With the pictures removed, set down all of the entries below exactly.

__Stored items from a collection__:

++++++++++

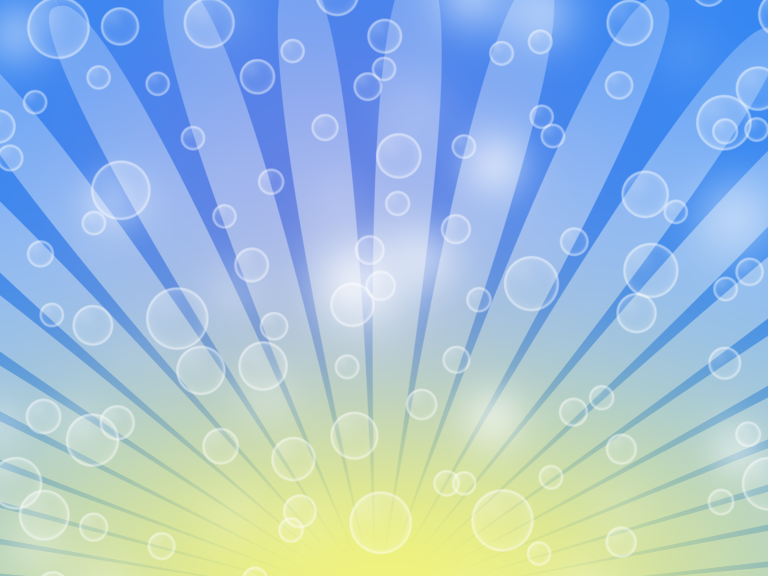
This background is drawn by a WebGL 2 fragment shader. Its source:

```glsl
#version 300 es
precision highp float;

uniform vec2 u_resolution;
out vec4 fragColor;

const float PI = 3.14159265;

const vec3 AZURE = vec3(0.21, 0.53, 0.95);
const vec3 VIOLET = vec3(0.38, 0.50, 0.90);
const vec3 SUN_YELLOW = vec3(0.94, 0.95, 0.49);
const vec3 WHITE = vec3(1.0);

// Lengths are fractions of the canvas height
const vec2 VIOLET_CENTER = vec2(0.56, 0.64);
const float VIOLET_RADIUS = 0.42;
const vec2 RAY_CENTER = vec2(0.653, -0.05);
const vec2 RAY_STRETCH = vec2(1.47, 1.0);
const float RAY_SPACING = PI / 24.0;
const float RAY_PHASE = 0.15;
const float RAY_LENGTH = 1.105;
const float RAY_FILL = 0.9;
const float RAY_TAPER = 0.37;
const vec2 SUN_CENTER = vec2(0.668, -0.02);
const vec2 SUN_RADIUS = vec2(0.82, 0.373);
const vec2 HALO_CENTER = vec2(0.63, 0.51);
const float HALO_RADIUS = 0.10;
const float HALO_ALPHA = 0.45;
const float MIST_CELL = 0.21;
const float MIST_ALPHA = 0.5;
const float BUBBLE_CELL = 0.13;
const vec2 BUBBLE_RADII = vec2(0.021, 0.056);

vec3 hash3(vec2 p) {
    vec3 q = fract(p.xyx * vec3(0.1031, 0.1030, 0.0973) + 0.37);
    q += dot(q, q.yxz + 33.33);
    return fract((q.xxy + q.yzz) * q.zyx);
}

float gaussian(vec2 offset) {
    return exp(-dot(offset, offset));
}

// Opacity of the tapering petals fanned around RAY_CENTER
float rays(vec2 p, float pixel) {
    vec2 q = (p - RAY_CENTER) / RAY_STRETCH;
    float radius = length(q);
    float turn = fract(atan(q.x, q.y) / RAY_SPACING + RAY_PHASE) - 0.5;
    float reach = radius / RAY_LENGTH;
    float fill = RAY_FILL * pow(max(1.0 - reach * reach, 0.0), RAY_TAPER);
    float edge = (0.5 * fill - abs(turn)) * RAY_SPACING * radius;
    float cover = smoothstep(-0.6 * pixel, 0.6 * pixel, edge);
    return cover * mix(0.42, 0.25, smoothstep(0.68, 1.08, radius));
}

// Soft white patches, one per jittered cell
float mist(vec2 p) {
    vec2 home = floor(p / MIST_CELL);
    float clear = 1.0;
    for (int y = -1; y <= 1; y++) {
        for (int x = -1; x <= 1; x++) {
            vec2 cell = home + vec2(x, y);
            vec3 rnd = hash3(cell + 71.0);
            vec2 offset = p - (cell + rnd.xy) * MIST_CELL;
            float size = mix(0.05, 0.075, rnd.y);
            clear *= 1.0 - MIST_ALPHA * rnd.z * rnd.z * gaussian(offset / size);
        }
    }
    return 1.0 - clear;
}

// Glassy disc: faint body, brighter border, thin rim and a corner sheen
float bubble(vec2 offset, float radius, float pixel) {
    float dist = length(offset);
    float inside = 1.0 - smoothstep(-pixel, pixel, dist - radius);
    float t = min(dist / radius, 1.0);
    float rim = 1.0 - smoothstep(0.0, 0.0025 + pixel, abs(dist - radius + 0.002));
    float sheen = gaussian((offset / radius - vec2(-0.35, 0.45)) / 0.5);
    return inside * (0.08 + 0.2 * pow(t, 5.0) + 0.12 * sheen) + 0.26 * rim;
}

// Bubbles scattered over a jittered grid
float bubbles(vec2 p, float pixel) {
    vec2 home = floor(p / BUBBLE_CELL);
    float clear = 1.0;
    for (int y = -1; y <= 1; y++) {
        for (int x = -1; x <= 1; x++) {
            vec2 cell = home + vec2(x, y);
            vec3 rnd = hash3(cell + 19.0);
            float radius = mix(BUBBLE_RADII.x, BUBBLE_RADII.y, pow(rnd.z, 3.0));
            vec2 offset = p - (cell + rnd.xy) * BUBBLE_CELL;
            clear *= 1.0 - bubble(offset, radius, pixel);
        }
    }
    return 1.0 - clear;
}

void main() {
    float pixel = 1.0 / u_resolution.y;
    vec2 p = gl_FragCoord.xy * pixel;

    // Sky and fan of rays
    vec3 color = mix(AZURE, VIOLET, gaussian((p - VIOLET_CENTER) / VIOLET_RADIUS));
    color = mix(color, WHITE, rays(p, pixel));

    // Sunlight rising from the lower edge
    color = mix(color, SUN_YELLOW, gaussian((p - SUN_CENTER) / SUN_RADIUS));

    // Haze and bubbles
    color = mix(color, WHITE, HALO_ALPHA * gaussian((p - HALO_CENTER) / HALO_RADIUS));
    color = mix(color, WHITE, mist(p));
    color = mix(color, WHITE, bubbles(p, pixel));

    fragColor = vec4(color, 1.0);
}
```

++++++++++

__Exercise output__:
This background is drawn by a WebGL 2 fragment shader. Its source:

```glsl
#version 300 es
precision highp float;

uniform vec2 u_resolution;
out vec4 fragColor;

const float PI = 3.14159265;

const vec3 AZURE = vec3(0.21, 0.53, 0.95);
const vec3 VIOLET = vec3(0.38, 0.50, 0.90);
const vec3 SUN_YELLOW = vec3(0.94, 0.95, 0.49);
const vec3 WHITE = vec3(1.0);

// Lengths are fractions of the canvas height
const vec2 VIOLET_CENTER = vec2(0.56, 0.64);
const float VIOLET_RADIUS = 0.42;
const vec2 RAY_CENTER = vec2(0.653, -0.05);
const vec2 RAY_STRETCH = vec2(1.47, 1.0);
const float RAY_SPACING = PI / 24.0;
const float RAY_PHASE = 0.15;
const float RAY_LENGTH = 1.105;
const float RAY_FILL = 0.9;
const float RAY_TAPER = 0.37;
const vec2 SUN_CENTER = vec2(0.668, -0.02);
const vec2 SUN_RADIUS = vec2(0.82, 0.373);
const vec2 HALO_CENTER = vec2(0.63, 0.51);
const float HALO_RADIUS = 0.10;
const float HALO_ALPHA = 0.45;
const float MIST_CELL = 0.21;
const float MIST_ALPHA = 0.5;
const float BUBBLE_CELL = 0.13;
const vec2 BUBBLE_RADII = vec2(0.021, 0.056);

vec3 hash3(vec2 p) {
    vec3 q = fract(p.xyx * vec3(0.1031, 0.1030, 0.0973) + 0.37);
    q += dot(q, q.yxz + 33.33);
    return fract((q.xxy + q.yzz) * q.zyx);
}

float gaussian(vec2 offset) {
    return exp(-dot(offset, offset));
}

// Opacity of the tapering petals fanned around RAY_CENTER
float rays(vec2 p, float pixel) {
    vec2 q = (p - RAY_CENTER) / RAY_STRETCH;
    float radius = length(q);
    float turn = fract(atan(q.x, q.y) / RAY_SPACING + RAY_PHASE) - 0.5;
    float reach = radius / RAY_LENGTH;
    float fill = RAY_FILL * pow(max(1.0 - reach * reach, 0.0), RAY_TAPER);
    float edge = (0.5 * fill - abs(turn)) * RAY_SPACING * radius;
    float cover = smoothstep(-0.6 * pixel, 0.6 * pixel, edge);
    return cover * mix(0.42, 0.25, smoothstep(0.68, 1.08, radius));
}

// Soft white patches, one per jittered cell
float mist(vec2 p) {
    vec2 home = floor(p / MIST_CELL);
    float clear = 1.0;
    for (int y = -1; y <= 1; y++) {
        for (int x = -1; x <= 1; x++) {
            vec2 cell = home + vec2(x, y);
            vec3 rnd = hash3(cell + 71.0);
            vec2 offset = p - (cell + rnd.xy) * MIST_CELL;
            float size = mix(0.05, 0.075, rnd.y);
            clear *= 1.0 - MIST_ALPHA * rnd.z * rnd.z * gaussian(offset / size);
        }
    }
    return 1.0 - clear;
}

// Glassy disc: faint body, brighter border, thin rim and a corner sheen
float bubble(vec2 offset, float radius, float pixel) {
    float dist = length(offset);
    float inside = 1.0 - smoothstep(-pixel, pixel, dist - radius);
    float t = min(dist / radius, 1.0);
    float rim = 1.0 - smoothstep(0.0, 0.0025 + pixel, abs(dist - radius + 0.002));
    float sheen = gaussian((offset / radius - vec2(-0.35, 0.45)) / 0.5);
    return inside * (0.08 + 0.2 * pow(t, 5.0) + 0.12 * sheen) + 0.26 * rim;
}

// Bubbles scattered over a jittered grid
float bubbles(vec2 p, float pixel) {
    vec2 home = floor(p / BUBBLE_CELL);
    float clear = 1.0;
    for (int y = -1; y <= 1; y++) {
        for (int x = -1; x <= 1; x++) {
            vec2 cell = home + vec2(x, y);
            vec3 rnd = hash3(cell + 19.0);
            float radius = mix(BUBBLE_RADII.x, BUBBLE_RADII.y, pow(rnd.z, 3.0));
            vec2 offset = p - (cell + rnd.xy) * BUBBLE_CELL;
            clear *= 1.0 - bubble(offset, radius, pixel);
        }
    }
    return 1.0 - clear;
}

void main() {
    float pixel = 1.0 / u_resolution.y;
    vec2 p = gl_FragCoord.xy * pixel;

    // Sky and fan of rays
    vec3 color = mix(AZURE, VIOLET, gaussian((p - VIOLET_CENTER) / VIOLET_RADIUS));
    color = mix(color, WHITE, rays(p, pixel));

    // Sunlight rising from the lower edge
    color = mix(color, SUN_YELLOW, gaussian((p - SUN_CENTER) / SUN_RADIUS));

    // Haze and bubbles
    color = mix(color, WHITE, HALO_ALPHA * gaussian((p - HALO_CENTER) / HALO_RADIUS));
    color = mix(color, WHITE, mist(p));
    color = mix(color, WHITE, bubbles(p, pixel));

    fragColor = vec4(color, 1.0);
}
```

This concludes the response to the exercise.